Monday, March 01, 2004

Ghadaffi's a Nut

As if anyone ever doubted it. Good to see that even in Africa, where misgovernment is the rule of the day, there seem to be limits to the amount of nonsense politicians are willing to swallow.

Libyan leader Moammar Gadaffi's insistence that all African armies should merge into a single military force delayed the closing ceremony of a major African Union summit by several hours on Saturday, delegates said.

"It's never going to work, never. Nobody supports it," said one west African delegate, hours after heads of state from dozens of countries had been due to wrap up the meeting in the Libyan coastal town of Sirte.

When asked why the closing ceremony had not begun on time, several other delegates explained that Gadaffi had once again put the plan on the table.

"Gadaffi thinks that by summoning us here he can impose his views on us. This shows a lack of understanding and respect," said a delegate from another west African state.

Foreign ministers meeting in Libya earlier in the week to prepare the summit's agenda agreed that the single army idea was "ahead of its time" because Africa had yet to reach the necessary level of integration. Instead, the vast majority of AU member states favour the establishment of a standby military force that would have peacekeeping duties and, in certain dramatic circumstances, such as genocide or other crimes against humanity, would intervene militarily and not necessarily with the approval of the state concerned.

"Within the next year or so we hope to have the capacity to prevent the kind of tragedy that arose in Rwanda" in 1994, Kenyan Foreign Minister Stephen Kalonzo Musyoka explained to journalists.


This is not the first time that Gadaffi, who portrays himself to his own citizens as a champion of Africa's emancipation and development, has seen his ideas dismissed by his African peers.

His plans for a "United States of Africa," a single sovereign entity, never found any support outside of Tripoli. (emphasis added)
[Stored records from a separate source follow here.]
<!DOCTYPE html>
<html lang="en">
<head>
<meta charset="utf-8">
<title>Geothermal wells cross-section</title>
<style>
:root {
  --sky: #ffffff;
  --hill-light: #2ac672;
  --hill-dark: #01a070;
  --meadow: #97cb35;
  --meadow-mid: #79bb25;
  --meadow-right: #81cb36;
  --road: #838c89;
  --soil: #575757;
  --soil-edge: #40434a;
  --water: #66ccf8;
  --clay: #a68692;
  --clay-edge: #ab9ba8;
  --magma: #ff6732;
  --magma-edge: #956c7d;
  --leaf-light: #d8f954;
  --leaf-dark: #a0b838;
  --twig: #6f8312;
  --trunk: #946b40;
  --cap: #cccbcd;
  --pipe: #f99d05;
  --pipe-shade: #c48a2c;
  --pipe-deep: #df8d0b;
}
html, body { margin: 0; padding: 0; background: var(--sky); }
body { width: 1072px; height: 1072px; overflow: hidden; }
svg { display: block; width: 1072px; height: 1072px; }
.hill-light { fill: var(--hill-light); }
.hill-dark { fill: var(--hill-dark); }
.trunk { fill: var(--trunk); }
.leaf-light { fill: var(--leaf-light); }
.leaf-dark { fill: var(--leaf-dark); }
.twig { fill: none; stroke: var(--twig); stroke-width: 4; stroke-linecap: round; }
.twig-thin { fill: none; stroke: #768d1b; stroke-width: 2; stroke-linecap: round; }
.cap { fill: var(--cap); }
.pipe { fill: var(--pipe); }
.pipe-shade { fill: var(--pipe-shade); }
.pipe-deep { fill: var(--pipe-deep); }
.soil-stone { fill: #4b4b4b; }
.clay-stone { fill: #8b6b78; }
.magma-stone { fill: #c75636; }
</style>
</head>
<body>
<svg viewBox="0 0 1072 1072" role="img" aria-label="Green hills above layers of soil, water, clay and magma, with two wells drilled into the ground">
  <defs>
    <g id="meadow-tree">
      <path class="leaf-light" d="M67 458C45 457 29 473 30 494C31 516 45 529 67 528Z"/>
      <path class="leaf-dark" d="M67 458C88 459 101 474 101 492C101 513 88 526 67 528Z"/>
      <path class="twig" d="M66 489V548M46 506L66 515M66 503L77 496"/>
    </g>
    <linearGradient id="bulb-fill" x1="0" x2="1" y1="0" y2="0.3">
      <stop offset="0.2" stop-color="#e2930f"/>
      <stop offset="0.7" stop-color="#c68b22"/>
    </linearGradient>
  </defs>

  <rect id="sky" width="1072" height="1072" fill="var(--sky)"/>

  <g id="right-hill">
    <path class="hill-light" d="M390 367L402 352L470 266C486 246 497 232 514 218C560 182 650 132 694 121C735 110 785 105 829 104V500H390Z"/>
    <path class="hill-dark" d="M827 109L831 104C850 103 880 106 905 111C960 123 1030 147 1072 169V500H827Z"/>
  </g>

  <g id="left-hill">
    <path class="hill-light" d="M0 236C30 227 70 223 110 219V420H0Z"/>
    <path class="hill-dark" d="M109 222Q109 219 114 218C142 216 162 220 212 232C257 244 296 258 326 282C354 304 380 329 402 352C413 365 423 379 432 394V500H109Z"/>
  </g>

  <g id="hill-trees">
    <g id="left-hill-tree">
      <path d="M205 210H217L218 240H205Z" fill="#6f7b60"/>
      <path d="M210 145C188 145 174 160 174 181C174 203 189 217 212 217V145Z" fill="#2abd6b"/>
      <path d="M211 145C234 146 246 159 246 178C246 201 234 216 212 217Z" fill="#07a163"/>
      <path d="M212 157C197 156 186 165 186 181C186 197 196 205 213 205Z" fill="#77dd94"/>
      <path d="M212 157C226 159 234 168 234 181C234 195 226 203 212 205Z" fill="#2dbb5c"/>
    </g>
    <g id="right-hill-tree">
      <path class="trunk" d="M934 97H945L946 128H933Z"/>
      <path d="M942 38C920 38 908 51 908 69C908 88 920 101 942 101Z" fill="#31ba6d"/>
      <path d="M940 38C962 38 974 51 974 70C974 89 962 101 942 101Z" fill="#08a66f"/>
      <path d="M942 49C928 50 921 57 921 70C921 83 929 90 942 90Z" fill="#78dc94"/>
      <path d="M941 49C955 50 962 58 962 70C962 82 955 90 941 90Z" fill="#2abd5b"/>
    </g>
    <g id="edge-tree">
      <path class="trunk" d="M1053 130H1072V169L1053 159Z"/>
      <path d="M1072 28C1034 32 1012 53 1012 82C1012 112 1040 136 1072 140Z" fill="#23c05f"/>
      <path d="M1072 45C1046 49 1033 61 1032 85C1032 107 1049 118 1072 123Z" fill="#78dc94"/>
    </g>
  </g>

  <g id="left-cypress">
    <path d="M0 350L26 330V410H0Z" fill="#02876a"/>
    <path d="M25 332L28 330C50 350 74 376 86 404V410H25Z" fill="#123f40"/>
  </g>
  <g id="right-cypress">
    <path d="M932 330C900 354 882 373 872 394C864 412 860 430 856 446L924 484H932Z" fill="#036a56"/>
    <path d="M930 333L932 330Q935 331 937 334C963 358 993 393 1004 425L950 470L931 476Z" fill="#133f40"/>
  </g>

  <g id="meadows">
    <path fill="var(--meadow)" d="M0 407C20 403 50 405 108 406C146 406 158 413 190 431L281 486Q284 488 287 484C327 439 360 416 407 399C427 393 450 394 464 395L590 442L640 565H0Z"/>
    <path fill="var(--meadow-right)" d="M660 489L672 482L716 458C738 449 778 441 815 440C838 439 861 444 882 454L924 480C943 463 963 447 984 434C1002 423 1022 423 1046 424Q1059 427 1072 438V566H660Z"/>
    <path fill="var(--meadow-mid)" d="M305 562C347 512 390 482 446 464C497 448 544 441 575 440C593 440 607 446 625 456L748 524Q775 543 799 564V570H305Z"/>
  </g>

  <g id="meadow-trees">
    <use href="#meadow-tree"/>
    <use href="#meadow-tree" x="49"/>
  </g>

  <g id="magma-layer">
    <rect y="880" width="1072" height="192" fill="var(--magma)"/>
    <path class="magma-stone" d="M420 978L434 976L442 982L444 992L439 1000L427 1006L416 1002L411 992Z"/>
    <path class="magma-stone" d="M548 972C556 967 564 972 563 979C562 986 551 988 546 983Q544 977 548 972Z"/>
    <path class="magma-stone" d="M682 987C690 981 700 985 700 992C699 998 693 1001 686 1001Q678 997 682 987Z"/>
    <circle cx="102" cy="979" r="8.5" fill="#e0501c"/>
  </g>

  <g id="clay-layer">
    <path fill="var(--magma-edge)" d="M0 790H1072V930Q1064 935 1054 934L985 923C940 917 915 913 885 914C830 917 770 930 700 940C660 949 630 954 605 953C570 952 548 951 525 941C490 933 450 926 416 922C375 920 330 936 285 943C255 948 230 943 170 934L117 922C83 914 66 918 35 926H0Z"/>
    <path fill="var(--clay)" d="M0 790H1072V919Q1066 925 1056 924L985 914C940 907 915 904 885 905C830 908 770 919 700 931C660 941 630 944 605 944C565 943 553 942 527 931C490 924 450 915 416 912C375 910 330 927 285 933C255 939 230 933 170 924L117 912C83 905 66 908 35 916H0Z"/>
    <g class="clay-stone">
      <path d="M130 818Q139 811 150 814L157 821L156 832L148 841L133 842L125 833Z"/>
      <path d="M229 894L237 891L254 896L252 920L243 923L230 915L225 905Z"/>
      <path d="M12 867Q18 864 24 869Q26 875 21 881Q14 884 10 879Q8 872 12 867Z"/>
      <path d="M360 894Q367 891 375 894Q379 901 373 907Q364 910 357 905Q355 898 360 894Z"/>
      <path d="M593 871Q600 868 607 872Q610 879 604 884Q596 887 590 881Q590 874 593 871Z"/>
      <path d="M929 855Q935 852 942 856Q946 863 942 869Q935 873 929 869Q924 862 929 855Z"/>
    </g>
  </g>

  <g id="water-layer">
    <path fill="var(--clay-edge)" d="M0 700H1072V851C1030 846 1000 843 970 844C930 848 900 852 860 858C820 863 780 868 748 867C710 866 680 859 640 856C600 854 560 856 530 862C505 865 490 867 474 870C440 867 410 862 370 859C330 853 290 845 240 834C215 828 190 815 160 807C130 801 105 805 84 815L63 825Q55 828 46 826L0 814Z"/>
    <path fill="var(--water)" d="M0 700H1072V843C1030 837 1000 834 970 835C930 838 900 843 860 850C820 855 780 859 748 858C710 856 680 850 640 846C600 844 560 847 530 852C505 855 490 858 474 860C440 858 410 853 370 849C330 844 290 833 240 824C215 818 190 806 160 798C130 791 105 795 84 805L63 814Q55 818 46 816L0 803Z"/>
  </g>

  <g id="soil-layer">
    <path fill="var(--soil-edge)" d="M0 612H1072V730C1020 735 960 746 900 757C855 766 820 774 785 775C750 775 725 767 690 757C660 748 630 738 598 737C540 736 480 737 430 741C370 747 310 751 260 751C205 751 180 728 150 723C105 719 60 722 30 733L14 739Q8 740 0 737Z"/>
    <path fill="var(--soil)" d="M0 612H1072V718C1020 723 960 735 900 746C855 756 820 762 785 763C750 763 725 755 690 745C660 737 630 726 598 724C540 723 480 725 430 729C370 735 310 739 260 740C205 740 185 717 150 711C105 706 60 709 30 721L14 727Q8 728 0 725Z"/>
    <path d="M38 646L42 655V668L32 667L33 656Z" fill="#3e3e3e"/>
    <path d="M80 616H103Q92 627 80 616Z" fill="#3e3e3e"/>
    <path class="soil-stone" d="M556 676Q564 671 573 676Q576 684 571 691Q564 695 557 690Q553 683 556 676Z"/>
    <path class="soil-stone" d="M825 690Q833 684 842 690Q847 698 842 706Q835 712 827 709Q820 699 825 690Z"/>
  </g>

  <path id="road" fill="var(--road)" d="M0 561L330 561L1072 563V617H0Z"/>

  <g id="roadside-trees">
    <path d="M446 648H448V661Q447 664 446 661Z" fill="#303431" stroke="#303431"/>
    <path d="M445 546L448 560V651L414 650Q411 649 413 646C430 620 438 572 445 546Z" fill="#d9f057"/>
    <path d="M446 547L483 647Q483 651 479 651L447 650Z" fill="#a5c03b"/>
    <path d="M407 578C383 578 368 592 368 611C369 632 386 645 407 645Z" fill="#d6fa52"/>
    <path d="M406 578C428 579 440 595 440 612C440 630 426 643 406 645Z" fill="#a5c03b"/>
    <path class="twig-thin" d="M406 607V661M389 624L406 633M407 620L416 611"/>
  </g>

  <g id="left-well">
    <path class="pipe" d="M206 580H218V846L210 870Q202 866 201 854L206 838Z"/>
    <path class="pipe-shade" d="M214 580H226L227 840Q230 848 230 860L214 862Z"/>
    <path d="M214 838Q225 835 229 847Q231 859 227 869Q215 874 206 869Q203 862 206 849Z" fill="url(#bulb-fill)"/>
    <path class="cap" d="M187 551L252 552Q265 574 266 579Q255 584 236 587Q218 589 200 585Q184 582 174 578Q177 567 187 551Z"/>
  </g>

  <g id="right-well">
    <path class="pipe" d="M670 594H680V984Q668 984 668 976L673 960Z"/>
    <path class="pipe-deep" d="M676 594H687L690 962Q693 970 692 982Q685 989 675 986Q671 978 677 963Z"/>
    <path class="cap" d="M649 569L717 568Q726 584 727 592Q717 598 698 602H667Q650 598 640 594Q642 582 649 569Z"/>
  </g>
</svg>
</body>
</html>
To be honest, I think even the notion of a "standby military force" is a pipe dream. If the European Union hasn't been able to get its act together sufficiently to create one, why do African states imagine they're going to be able to pull it off? Where's the logistic capability to rapidly airlift such a force to a conflict zone? Even leaving that aside, it strikes me as most unlikely that a collection of African strongmen would ever give the go-ahead to a military force to intervene in a massacre in a member state, for fear of setting an unwelcome precedent in the future; a prison-house like Ghaddafi's Libya is hardly well placed to make interventionist noises about preventing human rights violations.